Blaz v. Michael Reese Hospital Foundation

Blaz v. Michael Reese Hospital Foundation,
No. 96 C 0091 (N.D. Ill. Dec. 23, 1999)

In 1947 and 1948, plaintiff
was treated with x-ray therapy for some benign conditions of the head and neck
at defendant Hospital. In 1996 he sued the hospital and the physician who headed
the hospital?s follow-up project that investigated the effect of the treatment.
Plaintiff claimed that he suffers from various tumors because of the negligent
exposure to harmful radiation and that the hospital never explained the risks
associated with radiation therapy. He also claimed that the hospital fraudulently
concealed that there was "strong evidence" of a connection between
the treatment and tumors when he was asked to participate in the follow-up study.

Relying on an Illinois Supreme Court case from
1905, the hospital argued that it was entitled to
absolute charitable immunity from suit for acts of
its employees occurring before 1950. The federal
district court denied summary judgment on the
charitable immunity theory, ruling that the
hospital read the 1905 decision too broadly ? it
protects only the trust funds of a charity from
damages for the negligence of its employees.

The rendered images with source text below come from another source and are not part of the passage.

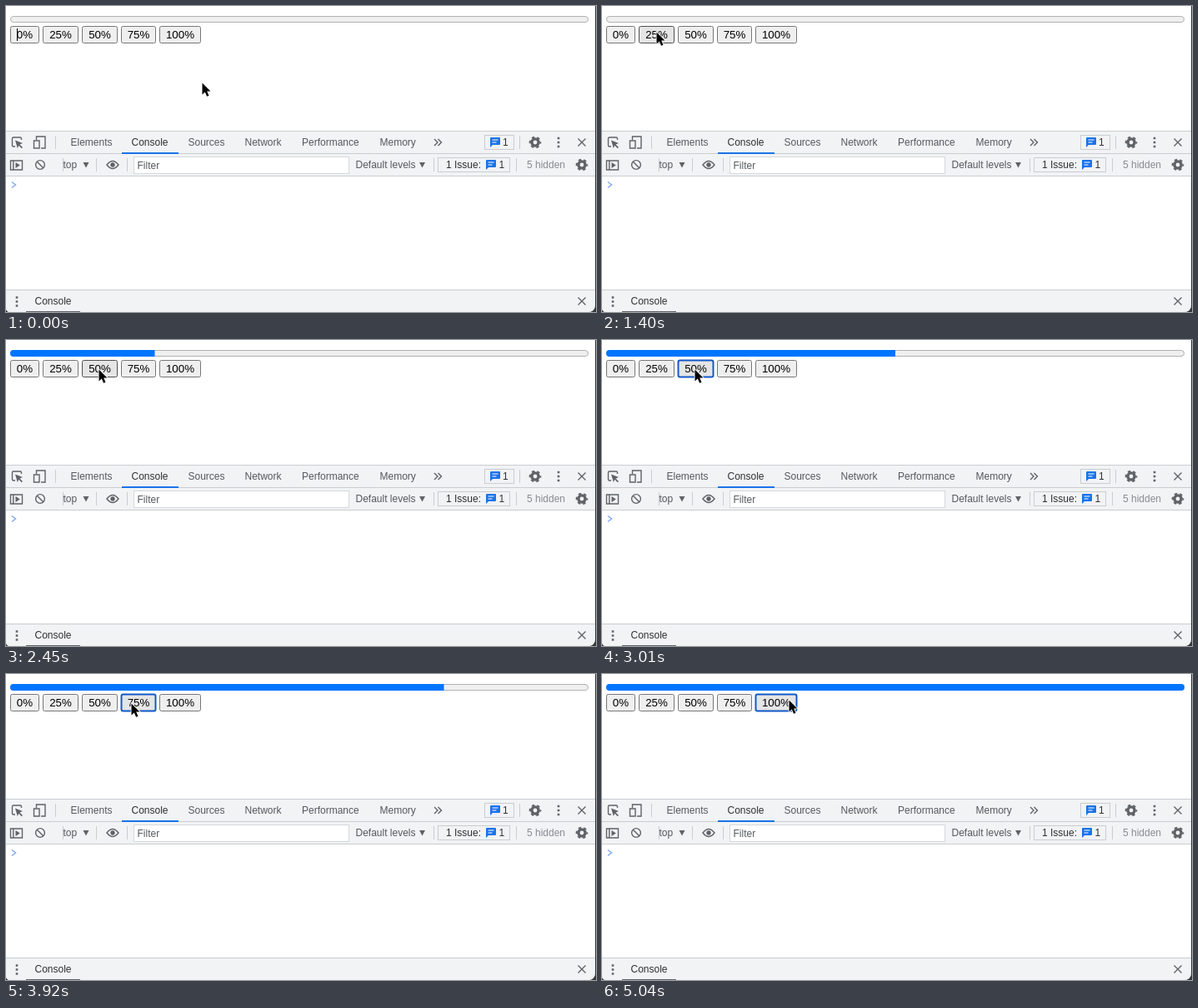
Recreate the animation shown at these times as an HTML page. Size 708 by 368 pixels, loop 5.11 s.

```html
<!DOCTYPE html>
<html lang="en">
<head>
<meta charset="utf-8">
<title>Progress bar</title>
<style>
  html, body { margin: 0; width: 100%; height: 100%; overflow: hidden; background: #34383b; }
  svg { display: block; font: 12px "Liberation Sans", Arial, sans-serif; }
  .line { stroke: #cacdd1; fill: none; }
  .icon { stroke: #5f6368; fill: none; stroke-width: 1.4; }
  .solid { fill: #5f6368; }
  .label { fill: #55595e; }
  .dark { fill: #303134; }
  .box { fill: #f1f3f4; stroke: #cacdd1; }
  .button rect { fill: #efefef; stroke: #767676; }
  .button text { font-size: 13.333px; text-anchor: middle; }
  .button.hover rect { fill: #e5e5e5; stroke: #4f4f4f; }
  .button.ring rect { stroke: #1259c8; stroke-width: 2; }
</style>
</head>
<body>
<svg width="708" height="368" viewBox="0 0 708 368">
  <defs>
    <clipPath id="window"><path d="M0 0H707V359Q707 368 698 368H5Q0 368 0 363Z"/></clipPath>
    <clipPath id="track"><rect x="5" y="12" width="694" height="8" rx="4"/></clipPath>
    <g id="gear">
      <circle r="4.1" fill="none" stroke="#5f6368" stroke-width="3.4"/>
      <circle r="6.3" fill="none" stroke="#5f6368" stroke-width="2" stroke-dasharray="3.3 3.3" stroke-dashoffset="1.65"/>
    </g>
    <path id="dots" class="solid" d="M-1.3-6.3h2.6v2.6h-2.6zM-1.3-1.3h2.6v2.6h-2.6zM-1.3 3.7h2.6v2.6h-2.6z"/>
    <path id="cross" class="icon" d="M-4.5-4.5 4.5 4.5M4.5-4.5-4.5 4.5"/>
    <path id="down" class="solid" d="M-3.5-3h7L0 3.5Z"/>
    <g id="chat">
      <path d="M1 0H11Q12 0 12 1V8Q12 9 11 9H3L0 12V1Q0 0 1 0Z" fill="#1a73e8"/>
      <path d="M2.5 3H9.5M2.5 6H7.5" stroke="#fff" stroke-width="1.2"/>
    </g>
  </defs>
  <g clip-path="url(#window)">
    <path fill="#fff" d="M0 0H708V368H0Z"/>

    <rect x="5.5" y="12.5" width="693" height="7" rx="3.5" fill="#efefef" stroke="#b2b2b2"/>
    <rect id="fill" clip-path="url(#track)" x="5" y="12" height="8" fill="#0075ff"/>
    <g id="buttons"></g>

    <path fill="#f1f3f4" d="M0 150H708V205H0ZM0 341H708V368H0Z"/>
    <path class="line" d="M0 150.5H708M0 177.5H708M0 204.5H708M0 341.5H708M59.5 156V172M616.5 156V172M68.5 183V199M108.5 183V199M145.5 183V199M513.5 183V199M612.5 183V199"/>
    <path fill="#1a73e8" d="M139 176H207V178H139Z"/>
    <path fill="#5f6368" d="M24 367H89V368H24Z"/>

    <!-- tab row -->
    <path class="icon" d="M11 169H9Q7.500 169 7.500 167.500V159.500Q7.500 158 9 158H17Q18.500 158 18.500 159.500V161"/>
    <path class="solid" d="M11 161.500 20 165 16.500 166.500 20 170 18.800 171.200 15.300 167.700 13.800 171Z"/>
    <path class="icon" d="M36.500 161V157H47V171H42M33.500 162H40V171H33.500Z"/>
    <g class="label">
      <text x="77.500" y="168">Elements</text>
      <text x="150.500" y="168" class="dark">Console</text>
      <text x="218.500" y="168">Sources</text>
      <text x="286.500" y="168">Network</text>
      <text x="355" y="168">Performance</text>
      <text x="448.500" y="168">Memory</text>
    </g>
    <path class="icon" d="M514 160 518 164 514 168M518.500 160 522.500 164 518.500 168"/>
    <rect class="box" x="574.5" y="155.5" width="35" height="17"/>
    <use href="#chat" x="581" y="158"/>
    <text x="596" y="168" class="dark">1</text>
    <use href="#gear" x="635" y="164"/>
    <use href="#dots" x="663" y="164"/>
    <use href="#cross" x="691" y="164"/>

    <!-- filter row -->
    <path class="icon" d="M5.500 186H19.500V197H5.500ZM8.800 186V197"/>
    <path class="solid" d="M11.500 188 16.800 191.500 11.500 195Z"/>
    <path class="icon" d="M37.500 187.500 45 195"/>
    <circle class="icon" cx="41" cy="191" r="5.4"/>
    <text x="68.500" y="195" class="label">top</text>
    <use href="#down" x="96" y="191"/>
    <path class="icon" d="M121 191Q128 182 135 191Q128 200 121 191Z"/>
    <circle class="solid" cx="128" cy="191" r="2.7"/>
    <rect x="153.500" y="181.500" width="258" height="20" fill="#fff" stroke="#d5d8dc"/>
    <text x="157.500" y="196" class="label">Filter</text>
    <text x="419.500" y="195" class="label">Default levels</text>
    <use href="#down" x="499.500" y="191"/>
    <rect class="box" x="518.5" y="182.5" width="86" height="17"/>
    <text x="528" y="195" class="dark">1 Issue:</text>
    <use href="#chat" x="576" y="185"/>
    <text x="591.500" y="195" class="dark">1</text>
    <text x="625" y="195" fill="#888c91">5 hidden</text>
    <use href="#gear" x="691" y="191"/>

    <path d="M7 211.500 11.500 215 7 218.500" fill="none" stroke="#80aaf0" stroke-width="1.5"/>
    <use href="#dots" x="13" y="355.500"/>
    <text x="34.500" y="359" class="dark">Console</text>
    <use href="#cross" x="691" y="355"/>

    <path id="caret" d="M13.500 27V42" stroke="#000"/>
    <path id="cursor" d="M.5 .5V14.500L3.800 11.400 6.100 16.700 8.500 15.700 6.200 10.500H10.500Z" stroke="#fff" stroke-width="1.6" paint-order="stroke"/>
  </g>
</svg>
<script>
const LOOP = 5110, STEP = 70, RING = 350;
const $ = id => document.getElementById(id);

// left edge, width, value, click time
const buttons = [
  [5, 35, 0, 910], [44, 43, 25, 1680], [91, 43, 50, 2940],
  [138, 42, 75, 3850], [184, 50, 100, 5040]
].map(([x, w, value, click]) => ({ x, w, value, click }));

// time, x, y of the pointer tip
const path = [
  [0, 235, 92], [630, 45, 30], [770, 24, 33], [1050, 24, 33],
  [1330, 65, 31], [1820, 65, 31], [2170, 111, 35], [3080, 111, 35],
  [3360, 150, 35], [3950, 150, 35], [4200, 224, 31], [LOOP, 224, 31]
];

$('buttons').innerHTML = buttons.map(b =>
  `<g class="button"><rect x="${b.x + .5}" y="24.5" width="${b.w - 1}" height="20" rx="2"/>
   <text x="${b.x + b.w / 2}" y="39">${b.value}%</text></g>`).join('');
const nodes = [...$('buttons').children];

function pointer(t) {
  const i = path.findIndex(p => p[0] > t);
  const [t0, x0, y0] = path[i - 1], [t1, x1, y1] = path[i];
  const u = (t - t0) / (t1 - t0), e = u * u * (3 - 2 * u);
  return [x0 + (x1 - x0) * e, y0 + (y1 - y0) * e];
}

function draw(now) {
  const t = Math.floor(now % LOOP / STEP) * STEP;
  const [x, y] = pointer(t);
  let value = 0;
  buttons.forEach((b, i) => {
    if (t >= b.click) value = b.value;
    const hover = x >= b.x && x < b.x + b.w && y >= 24 && y < 45;
    nodes[i].classList.toggle('hover', hover);
    nodes[i].classList.toggle('ring', hover && t >= b.click && t < b.click + RING);
  });
  $('fill').setAttribute('width', 694 * value / 100);
  $('cursor').setAttribute('transform', `translate(${Math.round(x)} ${Math.round(y)})`);
  $('caret').style.display = t < STEP ? '' : 'none';
  requestAnimationFrame(draw);
}
draw(0);
</script>
</body>
</html>
```
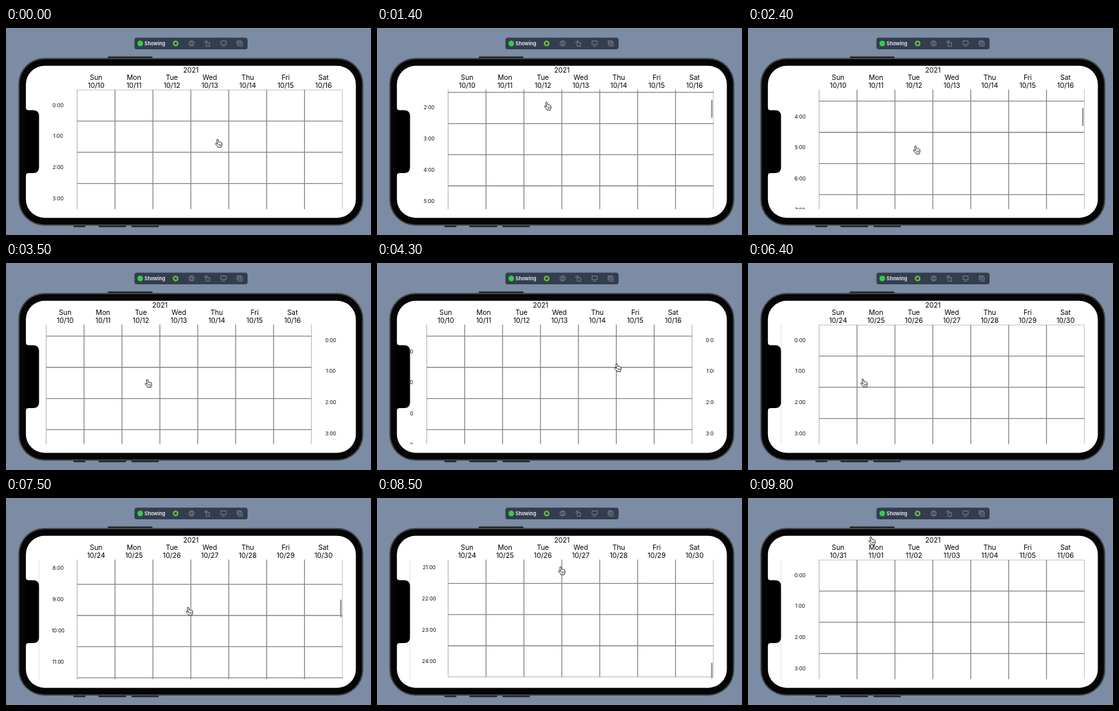
Animation of 547 by 311 pixels, one loop 9900 ms. Source, as an HTML page:

```html
<!DOCTYPE html>
<html lang="en">
<head>
<meta charset="utf-8">
<title>Week calendar</title>
<style>
html, body { margin: 0; width: 100%; height: 100%; overflow: hidden; background: #7c8ca4; }
svg { display: block; width: 547px; height: 311px; font-family: Inter, Roboto, sans-serif; }
.head { font-size: 10.3px; text-anchor: middle; fill: #000; }
.hour { font-size: 7.5px; text-anchor: middle; fill: #000; }
.inner { stroke: #858585; stroke-width: 1.3; }
.outer { stroke: #989898; stroke-width: .8; }
.icon { fill: none; stroke: #8d95a3; stroke-width: .8; }
</style>
</head>
<body>
<svg id="stage" viewBox="0 0 547 311">
  <defs>
    <clipPath id="headClip"><rect x="49.5" y="56" width="455.2" height="36.5"/></clipPath>
    <clipPath id="bodyClip"><rect x="49.5" y="92.5" width="455.2" height="179.8"/></clipPath>
  </defs>
  <rect width="547" height="311" fill="#7c8ca4"/>

  <!-- toolbar -->
  <rect x="192.5" y="14.5" width="169.5" height="17.5" rx="3.5" fill="#333d4d"/>
  <circle cx="201.2" cy="23.2" r="4.2" fill="#35cc4b"/>
  <text x="207.6" y="26" font-size="7.4" font-weight="600" fill="#f1f3f5">Showing</text>
  <circle cx="254.2" cy="23.2" r="4.3" fill="#62bd3c"/>
  <rect x="252.5" y="21.5" width="3.4" height="3.4" rx=".6" fill="#333d4d"/>
  <g class="icon">
    <circle cx="278.2" cy="23.2" r="4"/>
    <rect x="276.8" y="20.7" width="2.8" height="5" rx=".7"/>
    <path d="M300 22h5v5.5h-5zM298 22.5v-2.500h3.500M300.200 18.500l1.500 1.500-1.500 1.500"/>
    <path d="M322.200 19.500h7.800v5.500h-7.800zM324 27.300h4.200"/>
    <path d="M346.300 25.300v-6h5.800v1.700M348 21h6v6.200h-6zM351 22.600v3M349.500 24.100h3"/>
  </g>

  <!-- phone -->
  <g fill="#24272b">
    <rect x="152.500" y="42.700" width="67" height="4" rx="1"/>
    <rect x="101" y="295" width="18" height="4.300" rx="1"/>
    <rect x="138.500" y="295" width="41.500" height="4.300" rx="1"/>
    <rect x="188" y="295" width="41" height="4.300" rx="1"/>
  </g>
  <rect x="18.500" y="45" width="517" height="252" rx="39" fill="#414345"/>
  <rect x="20.500" y="47" width="513" height="248" rx="37" fill="#050505"/>
  <rect x="29.800" y="56.800" width="494.500" height="228.400" rx="28" fill="#fff"/>
  <path d="M29 119.500h.8q0 4 4 4h6.700q9 0 9 9v76.500q0 9-9 9h-6.700q-4 0-4 4h-.8z" fill="#000"/>

  <g id="heads" clip-path="url(#headClip)"></g>
  <g id="bodies" clip-path="url(#bodyClip)"></g>
  <g id="bars" clip-path="url(#bodyClip)"></g>

  <g id="hand" stroke="#111" stroke-width=".9" stroke-linejoin="round" stroke-linecap="round">
    <path fill="#fff" d="M-1.900 1.300L-3.100-3.900Q-3.300-5.700-2-5.800Q-1-5.800-.8-4.500L-.2-1.700Q.9-2.300 1.500-1.300Q2.600-1.900 3.200-.9Q4.600-1.200 4.800.5L4.900 2Q4.800 3.600 4 4.800L3.800 6.200H-1.200L-1.400 5.200Q-3.500 3.200-5 1.300Q-5.400.3-4.400 0Q-3.200-.2-1.900 1.300Z"/>
    <path fill="none" stroke-width=".6" d="M-.1 1.700l.3 2.200M1.500 1.600l.1 2.200M3 1.500v2.200"/>
  </g>
</svg>
<script>
const LOOP = 9900, STEP = 100;
const PAGE = 455, LEFT = 106.6, COL = 56.8, TOP = 93, ROW = 46.85;
const VIEW = 179.3, HOURS = 25, MAX = HOURS * ROW - VIEW;
const RIGHT = LEFT + 7 * COL;
const DAYS = ['Sun', 'Mon', 'Tue', 'Wed', 'Thu', 'Fri', 'Sat'];

const $ = id => document.getElementById(id);
function add(parent, tag, attrs, text) {
  const el = document.createElementNS('http://www.w3.org/2000/svg', tag);
  for (const k in attrs) el.setAttribute(k, attrs[k]);
  if (text) el.textContent = text;
  return parent.appendChild(el);
}
const line = (g, x1, y1, x2, y2, edge) =>
  add(g, 'line', { x1, y1, x2, y2, class: edge ? 'outer' : 'inner' });

function makePage(p) {
  const head = add($('heads'), 'g', { class: 'head' });
  add(head, 'text', { x: 277, y: 66.6 }, '2021');
  DAYS.forEach((day, i) => {
    const x = LEFT + (i + .5) * COL;
    const date = new Date(2021, 9, 10 + 7 * p + i);
    const label = date.getMonth() + 1 + '/' + String(date.getDate()).padStart(2, '0');
    add(head, 'text', { x, y: 78.3 }, day);
    add(head, 'text', { x, y: 90.2 }, label);
  });

  const body = add($('bodies'), 'g', {});
  for (let i = 0; i <= HOURS; i++) {
    const y = TOP + i * ROW;
    line(body, LEFT, y, RIGHT, y, i % HOURS === 0);
    if (i < HOURS) add(body, 'text', { x: 78, y: y + 25.6, class: 'hour' }, i + ':00');
  }
  for (let i = 0; i <= 7; i++) {
    const x = LEFT + i * COL;
    line(body, x, TOP, x, TOP + HOURS * ROW, i % 7 === 0);
  }
  const bar = add($('bars'), 'rect', { x: 500.7, width: 2.1, rx: 1, fill: '#8f8f8f' });
  return { head, body, bar };
}
const pages = [0, 1, 2, 3].map(makePage);

const ease = {
  lin: u => u,
  in: u => u * u,
  out: u => 1 - (1 - u) ** 3,
  both: u => u * u * (3 - 2 * u)
};
// keys: [time, value, easing towards this key]
function track(keys, t) {
  if (t <= keys[0][0]) return keys[0][1];
  for (let i = 1; i < keys.length; i++) {
    const [t1, v1, e = 'lin'] = keys[i], [t0, v0] = keys[i - 1];
    if (t <= t1) return v0 + (v1 - v0) * ease[e]((t - t0) / (t1 - t0));
  }
  return keys[keys.length - 1][1];
}

const swipe = [
  [3000, 0], [3400, -110, 'both'], [3800, 0, 'out'], [4100, 0],
  [4300, -32, 'in'], [4600, -348], [5000, -455, 'out'], [5400, -455],
  [5600, -514.5, 'in'], [5900, -725], [6300, -910, 'out'], [8900, -910],
  [9000, -919], [9300, -1170], [9700, -1365, 'out']
];
const scrolls = {
  0: [[400, 0], [700, 90, 'both'], [800, 90], [1100, 30, 'both'], [1400, 90, 'in'], [2200, 170.5, 'out']],
  2: [[6700, 0], [6900, 110, 'in'], [7400, 330, 'out'], [7600, 440], [8000, 690, 'out'],
    [8200, 800], [8400, 998, 'out'], [8500, 995.4], [8700, MAX, 'out']]
};
const shows = {
  0: [[400, 0], [500, 1], [2400, 1], [2500, 0]],
  2: [[6700, 0], [6800, 1], [8600, 1], [8800, 0]]
};
// pointer: [time, x, y, easing]
const pointer = [
  [0, 319, 173], [300, 262, 207, 'both'], [400, 262, 207], [700, 260, 117, 'both'],
  [800, 260, 117], [1100, 259, 177, 'both'], [1400, 256, 117, 'in'], [2000, 253, 183, 'both'],
  [2600, 253, 183], [2900, 313, 185, 'both'], [3000, 313, 185], [3400, 203, 182, 'both'],
  [4100, 393, 158, 'both'], [4300, 361, 157, 'in'], [4600, 45, 165], [4700, 45, 165],
  [5400, 435, 172, 'both'], [5600, 375, 173, 'in'], [5900, 165, 178], [6400, 174, 180],
  [6700, 272, 225, 'both'], [6900, 274, 115, 'in'], [7400, 274, 225, 'both'], [7600, 276, 115],
  [8000, 276, 215, 'both'], [8200, 277, 110], [8500, 277, 109], [8900, 440, 90, 'both'],
  [9000, 431, 88], [9300, 180, 66], [9800, 186, 64, 'out']
];
const handX = pointer.map(([t, x, y, e]) => [t, x, e]);
const handY = pointer.map(([t, x, y, e]) => [t, y, e]);

const move = (el, x, y) => el.setAttribute('transform', `translate(${x} ${y})`);

function draw(t) {
  const shift = track(swipe, t);
  pages.forEach(({ head, body, bar }, p) => {
    const x = p * PAGE + shift;
    const s = scrolls[p] ? track(scrolls[p], t) : 0;
    move(head, x, 0);
    move(body, x, -s);
    const over = Math.max(0, s - MAX);
    const size = 27 - over;
    move(bar, x, 94.5 + Math.min(s / MAX, 1) * (VIEW - 30) + over);
    bar.setAttribute('height', size);
    bar.setAttribute('opacity', shows[p] ? track(shows[p], t) : 0);
  });
  move($('hand'), track(handX, t), track(handY, t));
}

const start = performance.now();
function tick() {
  const t = (performance.now() - start) % LOOP;
  draw(Math.floor(t / STEP) * STEP);
  requestAnimationFrame(tick);
}
tick();
</script>
</body>
</html>
```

Finally, the court also refused to grant
summary judgment to the hospital on plaintiff?s
fraudulent concealment claims. The hospital argued
that plaintiff failed to plead his fraud claim with
particularity because he did not name the person
who contacted him regarding the follow-up
investigation. The court said that argument was
"absurd, because under it, a con artist could
always avoid being sued for fraud by simply giving
a false name ? something fraudsters are
particularly likely to do." The court ruled
that plaintiff was required to plead the "who,
what, when, and where" of the alleged fraud,
which he did.